Get a long enough bike chain to run through the bracket under your seat and then through the frame of your bike, and leave it there. You can wrap the excess around your post and reel out however much you need to fasten your bike to various stationary objects. It also makes a convenient place to hang the padlock. You want your seat to still be there when you come out!
Keep Your Seat!
SAFETY ALWAYS: Protect Your Heart!
You don’t know what traffic is doing behind you. This is a good time to learn how to pray! My personal favorite for traveling is this: “Thank you Father, for the angels you’ve given charge over me to keep me in all my ways; they bear me up in their hands lest I dash my foot against a stone. The promise of the LORD is my shield and buckler, and You watch over Your Word to perform it. Praise God! Thank you, Jesus!” Then I throw my care to the wind, and ride! Hallelujah!
Keep a Carrier Handy
Update: Get the Wind at Your Back and Don't Out-Race it!
Go With The Wind!
Update! I've learned a few new things since I posted this hub:
Number 1: Plan long trips according to wind direction. The best way to tell wind direction is to hang clothes on the line. Why? Being out there in it and feeling the pleasure of the breeze drying your clothes for free, hearing the sounds of nature; even in the back yard you are still away from the house. It gets you in the mood!
Number 2: Most importantly, don't outrace the wind or you will work harder. Let the wind do the work and relax.

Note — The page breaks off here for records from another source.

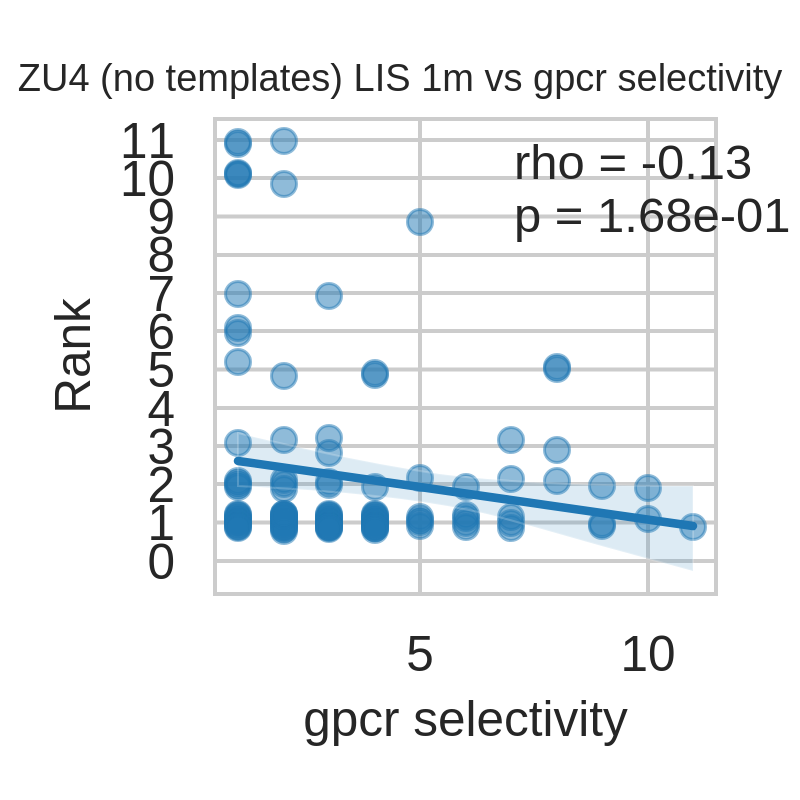
<!DOCTYPE html>
<html lang="en">
<head>
<meta charset="utf-8">
<title>Rank vs gpcr selectivity</title>
<style>
:root { --ink: #262626; --grid: #ccc; --blue: #1f77b4; --paper: #fff; }
* { box-sizing: border-box; margin: 0; padding: 0; }
html, body { width: 800px; height: 800px; overflow: hidden; background: var(--paper); }
.chart { position: relative; width: 800px; height: 800px; overflow: hidden; color: var(--ink); font: 400 49.5px/50px "Liberation Sans", Arial, sans-serif; font-kerning: none; white-space: nowrap; }
.chart > * { position: absolute; }
.title { left: 0; top: 53px; width: 800px; font: inherit; font-size: 38px; text-align: center; }
.plot { left: 0; top: 0; }
.grid { stroke: var(--grid); stroke-width: 4; fill: none; }
.points { fill: var(--blue); fill-opacity: .5; stroke: var(--blue); stroke-opacity: .5; stroke-width: 3; }
.band { fill: var(--blue); fill-opacity: .15; stroke: var(--paper); stroke-opacity: .2; stroke-width: 2; }
.trend { stroke: var(--blue); stroke-width: 8.5; stroke-linecap: round; }
.y-ticks { left: 75px; top: 121.5px; width: 100px; display: grid; grid-auto-rows: 38.3px; line-height: 38.3px; text-align: right; list-style: none; }
.x-ticks { left: 306px; top: 629px; width: 456px; display: grid; grid-template-columns: 1fr 1fr; text-align: center; list-style: none; }
.x-label { left: 215px; top: 694px; width: 501px; text-align: center; }
.y-label { left: 73px; top: 356px; transform: translate(-50%, -50%) rotate(-90deg); }
.stats { left: 514px; top: 135.5px; font-size: 49px; line-height: 53px; }
</style>
</head>
<body>
<main class="chart">
  <h1 class="title">ZU4 (no templates) LIS 1m vs gpcr selectivity</h1>

  <svg class="plot" width="800" height="800" viewBox="0 0 800 800" role="img" aria-label="Scatter plot of rank against gpcr selectivity with a falling trend line">
    <defs>
      <circle id="dot" r="12.5"/>
      <g id="pair"><use href="#dot" y="-1"/><use href="#dot" y="1"/></g>
      <g id="trio"><use href="#pair"/><use href="#dot"/></g>
      <g id="stack">
        <use href="#trio" y="-6"/><use href="#trio" y="-2"/><use href="#trio" y="2"/><use href="#trio" y="6"/>
      </g>
    </defs>

    <g class="grid">
      <path d="M215 140H716M215 178H716M215 216.5H716M215 255H716M215 293H716M215 331H716M215 369.5H716M215 408H716M215 446H716M215 484H716M215 522.5H716M215 561H716"/>
      <path d="M420 119V594M648 119V594"/>
      <rect x="215" y="119" width="501" height="475"/>
    </g>

    <g class="points">
      <g transform="translate(238 0)">
        <use href="#pair" y="143"/><use href="#trio" y="174"/>
        <use href="#dot" y="294"/><use href="#dot" y="328"/><use href="#dot" y="333"/>
        <use href="#dot" y="362"/><use href="#dot" y="443"/>
        <use href="#dot" y="481"/><use href="#pair" y="484"/><use href="#dot" y="487"/>
        <use href="#stack" y="521"/>
      </g>
      <g transform="translate(284 0)">
        <use href="#dot" y="141"/><use href="#dot" y="184"/><use href="#dot" y="376"/><use href="#dot" y="440"/>
        <use href="#dot" y="480"/><use href="#dot" y="484"/><use href="#dot" y="489"/>
        <use href="#stack" y="521"/><use href="#pair" y="530"/><use href="#pair" y="515"/>
      </g>
      <g transform="translate(329 0)">
        <use href="#dot" y="296"/><use href="#dot" y="438"/><use href="#dot" y="453"/>
        <use href="#dot" y="482"/><use href="#dot" y="485"/>
        <use href="#stack" y="521"/><use href="#pair" y="528"/>
      </g>
      <g transform="translate(375 0)">
        <use href="#pair" y="374"/><use href="#dot" y="487"/>
        <use href="#stack" y="521"/><use href="#pair" y="529"/>
      </g>
      <g transform="translate(420 0)">
        <use href="#dot" y="222"/><use href="#dot" y="478"/>
        <use href="#dot" y="517"/><use href="#pair" y="521"/><use href="#dot" y="526"/>
      </g>
      <g transform="translate(466 0)">
        <use href="#dot" y="487"/><use href="#dot" y="515"/><use href="#dot" y="518"/><use href="#dot" y="523"/><use href="#dot" y="527"/>
      </g>
      <g transform="translate(511 0)">
        <use href="#dot" y="440"/><use href="#dot" y="479"/>
        <use href="#dot" y="517"/><use href="#dot" y="523"/><use href="#dot" y="528"/>
      </g>
      <g transform="translate(557 0)">
        <use href="#pair" y="368"/><use href="#dot" y="450"/><use href="#dot" y="481"/>
      </g>
      <g transform="translate(602 0)">
        <use href="#dot" y="486"/><use href="#pair" y="525"/>
      </g>
      <g transform="translate(648 0)">
        <use href="#dot" y="488"/><use href="#dot" y="519"/>
      </g>
      <use href="#dot" x="693" y="527"/>
    </g>

    <path class="band" d="M238 433Q330 456 420 471T693 486V571Q600 546 510 520T238 486Z"/>
    <line class="trend" x1="238" y1="461" x2="693" y2="526"/>
  </svg>

  <ol class="y-ticks">
    <li>11</li><li>10</li><li>9</li><li>8</li><li>7</li><li>6</li><li>5</li><li>4</li><li>3</li><li>2</li><li>1</li><li>0</li>
  </ol>
  <ol class="x-ticks"><li>5</li><li>10</li></ol>
  <p class="y-label">Rank</p>
  <p class="x-label">gpcr selectivity</p>
  <p class="stats">rho = -0.13<br>p = 1.68e-01</p>
</main>
</body>
</html>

You can go a little slower and still get there in plenty of time!
Number 3: Plan your return trip when the wind direction changes, even if you have to wait or stay over night with a friend.
There's nothing quite like riding the wind, even if it's on your bicycle!